• Material for this exercise:
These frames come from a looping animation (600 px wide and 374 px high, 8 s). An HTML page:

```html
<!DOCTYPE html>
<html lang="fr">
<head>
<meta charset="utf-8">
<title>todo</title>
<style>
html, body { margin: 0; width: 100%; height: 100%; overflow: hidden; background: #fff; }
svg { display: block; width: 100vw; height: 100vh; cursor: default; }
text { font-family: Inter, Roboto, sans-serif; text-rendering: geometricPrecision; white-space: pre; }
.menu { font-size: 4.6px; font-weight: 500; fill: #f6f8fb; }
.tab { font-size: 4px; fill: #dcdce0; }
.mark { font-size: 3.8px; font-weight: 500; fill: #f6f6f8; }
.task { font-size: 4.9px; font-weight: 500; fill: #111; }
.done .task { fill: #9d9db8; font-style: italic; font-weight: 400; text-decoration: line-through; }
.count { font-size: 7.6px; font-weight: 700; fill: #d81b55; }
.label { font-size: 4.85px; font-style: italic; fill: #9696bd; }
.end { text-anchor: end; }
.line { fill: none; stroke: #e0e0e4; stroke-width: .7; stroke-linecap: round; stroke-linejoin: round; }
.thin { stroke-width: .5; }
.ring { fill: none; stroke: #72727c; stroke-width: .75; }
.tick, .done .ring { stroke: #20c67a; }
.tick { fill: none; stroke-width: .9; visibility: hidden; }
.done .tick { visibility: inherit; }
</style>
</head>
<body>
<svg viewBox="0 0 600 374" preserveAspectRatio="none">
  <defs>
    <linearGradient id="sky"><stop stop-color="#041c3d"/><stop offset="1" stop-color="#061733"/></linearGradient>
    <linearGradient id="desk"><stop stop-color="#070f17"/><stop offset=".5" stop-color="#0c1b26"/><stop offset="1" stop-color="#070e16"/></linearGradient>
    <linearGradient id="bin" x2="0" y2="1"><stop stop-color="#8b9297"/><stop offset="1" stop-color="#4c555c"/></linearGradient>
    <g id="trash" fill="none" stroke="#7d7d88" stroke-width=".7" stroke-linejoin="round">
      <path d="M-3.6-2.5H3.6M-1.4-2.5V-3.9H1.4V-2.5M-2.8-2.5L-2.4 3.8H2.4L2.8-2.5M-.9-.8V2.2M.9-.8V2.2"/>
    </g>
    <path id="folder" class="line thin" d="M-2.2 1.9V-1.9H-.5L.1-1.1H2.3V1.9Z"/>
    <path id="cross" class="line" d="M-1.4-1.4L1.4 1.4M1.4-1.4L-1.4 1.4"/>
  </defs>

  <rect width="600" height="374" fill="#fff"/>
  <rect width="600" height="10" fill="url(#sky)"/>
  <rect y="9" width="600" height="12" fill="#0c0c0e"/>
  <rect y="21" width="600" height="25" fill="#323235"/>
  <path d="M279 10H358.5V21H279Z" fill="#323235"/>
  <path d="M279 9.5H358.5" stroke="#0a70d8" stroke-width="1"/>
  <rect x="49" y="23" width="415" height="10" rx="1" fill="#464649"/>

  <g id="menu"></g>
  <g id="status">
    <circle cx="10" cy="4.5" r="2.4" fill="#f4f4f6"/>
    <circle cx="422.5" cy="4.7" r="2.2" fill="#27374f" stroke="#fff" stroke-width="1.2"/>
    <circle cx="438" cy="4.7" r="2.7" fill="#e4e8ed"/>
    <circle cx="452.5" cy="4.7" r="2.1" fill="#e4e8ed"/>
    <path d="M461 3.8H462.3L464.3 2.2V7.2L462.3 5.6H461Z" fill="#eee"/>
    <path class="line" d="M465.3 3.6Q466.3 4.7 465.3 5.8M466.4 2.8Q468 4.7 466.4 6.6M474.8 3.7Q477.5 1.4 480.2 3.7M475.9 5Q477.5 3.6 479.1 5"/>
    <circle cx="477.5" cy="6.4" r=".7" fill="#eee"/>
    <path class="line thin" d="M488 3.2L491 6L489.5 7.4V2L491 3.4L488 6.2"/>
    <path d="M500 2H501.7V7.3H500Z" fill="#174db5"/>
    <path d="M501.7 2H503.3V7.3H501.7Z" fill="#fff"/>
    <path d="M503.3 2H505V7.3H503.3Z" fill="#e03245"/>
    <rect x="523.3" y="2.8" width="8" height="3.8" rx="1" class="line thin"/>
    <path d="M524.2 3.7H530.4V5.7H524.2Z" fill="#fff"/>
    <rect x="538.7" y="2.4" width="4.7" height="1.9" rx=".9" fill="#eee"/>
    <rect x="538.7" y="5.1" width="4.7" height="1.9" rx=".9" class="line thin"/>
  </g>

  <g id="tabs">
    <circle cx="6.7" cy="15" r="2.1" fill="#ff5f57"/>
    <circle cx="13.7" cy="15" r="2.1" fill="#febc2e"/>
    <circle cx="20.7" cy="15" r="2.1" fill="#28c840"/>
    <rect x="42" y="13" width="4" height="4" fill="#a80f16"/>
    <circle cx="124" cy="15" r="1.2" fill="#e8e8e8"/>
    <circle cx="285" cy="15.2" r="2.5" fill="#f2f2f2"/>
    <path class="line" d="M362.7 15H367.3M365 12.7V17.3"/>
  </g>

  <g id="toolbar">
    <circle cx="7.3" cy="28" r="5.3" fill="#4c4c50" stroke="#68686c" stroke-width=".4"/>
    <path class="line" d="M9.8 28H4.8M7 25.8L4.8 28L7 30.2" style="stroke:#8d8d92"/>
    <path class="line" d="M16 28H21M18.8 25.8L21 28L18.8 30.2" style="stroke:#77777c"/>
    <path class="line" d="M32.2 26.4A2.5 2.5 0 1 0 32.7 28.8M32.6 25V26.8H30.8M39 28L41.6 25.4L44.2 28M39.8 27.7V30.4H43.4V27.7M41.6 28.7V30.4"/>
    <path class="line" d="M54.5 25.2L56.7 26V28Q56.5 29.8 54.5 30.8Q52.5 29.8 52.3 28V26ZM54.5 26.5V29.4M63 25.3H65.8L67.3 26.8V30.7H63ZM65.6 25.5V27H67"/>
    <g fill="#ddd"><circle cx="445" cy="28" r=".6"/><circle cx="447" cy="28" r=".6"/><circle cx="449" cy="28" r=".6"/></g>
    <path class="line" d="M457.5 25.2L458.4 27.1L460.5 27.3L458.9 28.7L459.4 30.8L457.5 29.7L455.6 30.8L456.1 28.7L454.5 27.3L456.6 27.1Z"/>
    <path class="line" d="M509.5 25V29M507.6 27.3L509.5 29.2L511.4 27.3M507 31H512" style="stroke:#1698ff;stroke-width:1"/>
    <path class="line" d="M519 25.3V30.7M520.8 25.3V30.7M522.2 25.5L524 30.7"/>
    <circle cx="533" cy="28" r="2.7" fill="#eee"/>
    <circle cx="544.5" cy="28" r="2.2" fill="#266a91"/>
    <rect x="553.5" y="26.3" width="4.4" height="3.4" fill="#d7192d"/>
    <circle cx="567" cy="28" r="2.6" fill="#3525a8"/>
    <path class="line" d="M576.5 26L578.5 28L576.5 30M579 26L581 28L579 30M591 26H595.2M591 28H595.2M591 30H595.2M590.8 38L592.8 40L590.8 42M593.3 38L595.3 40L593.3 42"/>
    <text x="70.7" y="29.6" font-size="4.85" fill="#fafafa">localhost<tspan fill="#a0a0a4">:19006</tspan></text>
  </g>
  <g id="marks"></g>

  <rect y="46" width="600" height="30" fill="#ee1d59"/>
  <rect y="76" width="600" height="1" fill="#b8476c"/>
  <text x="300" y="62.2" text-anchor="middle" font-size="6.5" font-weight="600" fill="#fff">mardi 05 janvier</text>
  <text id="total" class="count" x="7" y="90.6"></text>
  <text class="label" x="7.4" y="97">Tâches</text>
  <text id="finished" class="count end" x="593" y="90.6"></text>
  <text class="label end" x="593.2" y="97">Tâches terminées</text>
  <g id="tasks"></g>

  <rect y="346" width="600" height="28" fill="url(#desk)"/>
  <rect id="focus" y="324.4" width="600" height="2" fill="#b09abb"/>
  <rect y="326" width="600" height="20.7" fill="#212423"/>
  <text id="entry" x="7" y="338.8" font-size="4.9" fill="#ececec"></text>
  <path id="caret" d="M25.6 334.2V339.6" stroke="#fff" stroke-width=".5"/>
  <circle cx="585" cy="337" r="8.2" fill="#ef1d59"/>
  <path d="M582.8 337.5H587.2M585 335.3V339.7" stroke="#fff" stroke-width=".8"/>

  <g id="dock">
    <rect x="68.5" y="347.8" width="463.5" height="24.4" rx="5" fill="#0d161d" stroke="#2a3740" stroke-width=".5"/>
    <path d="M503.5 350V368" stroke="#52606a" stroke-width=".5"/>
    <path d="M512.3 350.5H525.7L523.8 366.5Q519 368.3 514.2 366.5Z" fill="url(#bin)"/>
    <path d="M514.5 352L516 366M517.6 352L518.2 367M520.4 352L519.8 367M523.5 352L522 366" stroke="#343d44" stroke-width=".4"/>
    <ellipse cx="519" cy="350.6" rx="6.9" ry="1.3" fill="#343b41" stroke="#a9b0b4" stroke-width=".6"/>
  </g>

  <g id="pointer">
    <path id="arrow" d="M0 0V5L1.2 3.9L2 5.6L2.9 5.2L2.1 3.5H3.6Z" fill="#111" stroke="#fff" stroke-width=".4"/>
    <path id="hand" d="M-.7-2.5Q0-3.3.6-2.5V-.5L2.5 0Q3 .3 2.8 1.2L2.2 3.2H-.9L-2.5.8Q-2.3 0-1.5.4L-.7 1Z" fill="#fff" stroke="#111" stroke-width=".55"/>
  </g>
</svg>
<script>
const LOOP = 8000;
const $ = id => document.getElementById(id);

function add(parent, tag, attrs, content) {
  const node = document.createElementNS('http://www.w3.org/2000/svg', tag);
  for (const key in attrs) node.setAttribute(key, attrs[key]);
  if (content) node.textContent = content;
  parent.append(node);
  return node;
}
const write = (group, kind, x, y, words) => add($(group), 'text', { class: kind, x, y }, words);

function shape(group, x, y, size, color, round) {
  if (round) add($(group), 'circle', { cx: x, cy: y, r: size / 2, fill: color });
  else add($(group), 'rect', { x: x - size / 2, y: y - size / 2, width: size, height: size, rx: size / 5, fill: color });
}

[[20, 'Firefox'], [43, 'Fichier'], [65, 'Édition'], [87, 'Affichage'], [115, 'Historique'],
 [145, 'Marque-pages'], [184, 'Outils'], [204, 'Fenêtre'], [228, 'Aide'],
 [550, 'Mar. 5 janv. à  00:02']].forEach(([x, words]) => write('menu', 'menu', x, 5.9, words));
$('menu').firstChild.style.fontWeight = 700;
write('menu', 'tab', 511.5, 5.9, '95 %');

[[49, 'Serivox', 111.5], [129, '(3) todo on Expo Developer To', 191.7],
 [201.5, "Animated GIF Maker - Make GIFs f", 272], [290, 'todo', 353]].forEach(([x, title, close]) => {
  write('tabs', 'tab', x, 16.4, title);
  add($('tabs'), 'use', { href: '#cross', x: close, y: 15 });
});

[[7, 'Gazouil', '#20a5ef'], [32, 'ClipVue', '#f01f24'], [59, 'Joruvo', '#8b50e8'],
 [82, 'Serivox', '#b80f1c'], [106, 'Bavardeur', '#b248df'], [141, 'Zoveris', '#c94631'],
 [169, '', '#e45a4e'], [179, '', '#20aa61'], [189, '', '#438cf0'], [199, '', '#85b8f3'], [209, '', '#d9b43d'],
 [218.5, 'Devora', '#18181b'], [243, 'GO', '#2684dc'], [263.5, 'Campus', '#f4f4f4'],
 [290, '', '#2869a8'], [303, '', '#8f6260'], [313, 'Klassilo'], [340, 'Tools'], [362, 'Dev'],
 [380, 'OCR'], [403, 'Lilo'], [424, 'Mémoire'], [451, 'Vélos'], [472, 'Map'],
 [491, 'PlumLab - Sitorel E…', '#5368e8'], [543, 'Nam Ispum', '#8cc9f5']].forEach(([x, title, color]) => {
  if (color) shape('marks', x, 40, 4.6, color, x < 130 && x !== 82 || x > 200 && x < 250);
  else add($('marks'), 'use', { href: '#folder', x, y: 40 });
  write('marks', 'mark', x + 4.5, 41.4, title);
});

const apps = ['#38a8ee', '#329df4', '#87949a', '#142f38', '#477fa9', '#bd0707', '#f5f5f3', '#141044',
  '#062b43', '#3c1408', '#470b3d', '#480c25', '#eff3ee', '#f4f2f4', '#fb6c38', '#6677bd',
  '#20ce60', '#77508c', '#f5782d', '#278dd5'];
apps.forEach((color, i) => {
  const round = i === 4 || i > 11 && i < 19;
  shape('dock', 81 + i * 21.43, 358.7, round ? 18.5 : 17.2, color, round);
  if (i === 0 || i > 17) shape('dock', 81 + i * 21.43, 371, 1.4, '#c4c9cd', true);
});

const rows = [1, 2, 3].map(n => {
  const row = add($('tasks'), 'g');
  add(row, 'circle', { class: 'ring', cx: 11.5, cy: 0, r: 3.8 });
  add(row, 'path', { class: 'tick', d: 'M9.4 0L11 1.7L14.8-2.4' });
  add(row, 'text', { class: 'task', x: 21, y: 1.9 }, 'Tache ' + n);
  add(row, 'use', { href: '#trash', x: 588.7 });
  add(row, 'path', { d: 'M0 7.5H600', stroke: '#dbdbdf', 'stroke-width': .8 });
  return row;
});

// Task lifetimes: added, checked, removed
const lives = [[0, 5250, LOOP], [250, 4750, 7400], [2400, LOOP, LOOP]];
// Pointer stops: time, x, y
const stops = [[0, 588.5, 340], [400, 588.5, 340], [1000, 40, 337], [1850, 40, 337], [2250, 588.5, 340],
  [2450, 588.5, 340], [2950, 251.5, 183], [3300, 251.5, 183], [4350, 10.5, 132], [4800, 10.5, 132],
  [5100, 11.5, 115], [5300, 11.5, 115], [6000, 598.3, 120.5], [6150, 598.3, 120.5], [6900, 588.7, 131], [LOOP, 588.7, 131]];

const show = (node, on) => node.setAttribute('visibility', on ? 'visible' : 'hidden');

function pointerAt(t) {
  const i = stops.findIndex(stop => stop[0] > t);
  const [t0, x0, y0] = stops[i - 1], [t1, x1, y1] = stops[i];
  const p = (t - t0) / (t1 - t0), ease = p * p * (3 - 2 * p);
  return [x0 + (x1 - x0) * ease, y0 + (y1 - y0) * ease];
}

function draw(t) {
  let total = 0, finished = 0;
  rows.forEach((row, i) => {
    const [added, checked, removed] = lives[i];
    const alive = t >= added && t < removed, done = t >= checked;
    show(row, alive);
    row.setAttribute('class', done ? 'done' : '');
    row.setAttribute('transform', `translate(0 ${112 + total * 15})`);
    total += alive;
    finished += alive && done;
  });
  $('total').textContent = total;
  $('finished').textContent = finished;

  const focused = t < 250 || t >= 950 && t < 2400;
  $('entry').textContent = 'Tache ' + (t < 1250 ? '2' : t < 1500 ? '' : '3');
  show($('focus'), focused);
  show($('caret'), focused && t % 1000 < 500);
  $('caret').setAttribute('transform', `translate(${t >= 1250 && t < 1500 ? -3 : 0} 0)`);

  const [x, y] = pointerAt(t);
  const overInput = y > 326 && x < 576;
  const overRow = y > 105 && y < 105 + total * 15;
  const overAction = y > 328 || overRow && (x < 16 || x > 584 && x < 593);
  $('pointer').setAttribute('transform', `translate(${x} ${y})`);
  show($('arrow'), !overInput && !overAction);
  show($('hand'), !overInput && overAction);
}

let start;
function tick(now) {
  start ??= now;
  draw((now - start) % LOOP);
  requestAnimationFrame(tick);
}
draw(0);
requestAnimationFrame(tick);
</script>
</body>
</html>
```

• Assignment:
Search the entries above for "stops". Return every line that has it.

• Completed task:
// Pointer stops: time, x, y
const stops = [[0, 588.5, 340], [400, 588.5, 340], [1000, 40, 337], [1850, 40, 337], [2250, 588.5, 340],
  const i = stops.findIndex(stop => stop[0] > t);
  const [t0, x0, y0] = stops[i - 1], [t1, x1, y1] = stops[i];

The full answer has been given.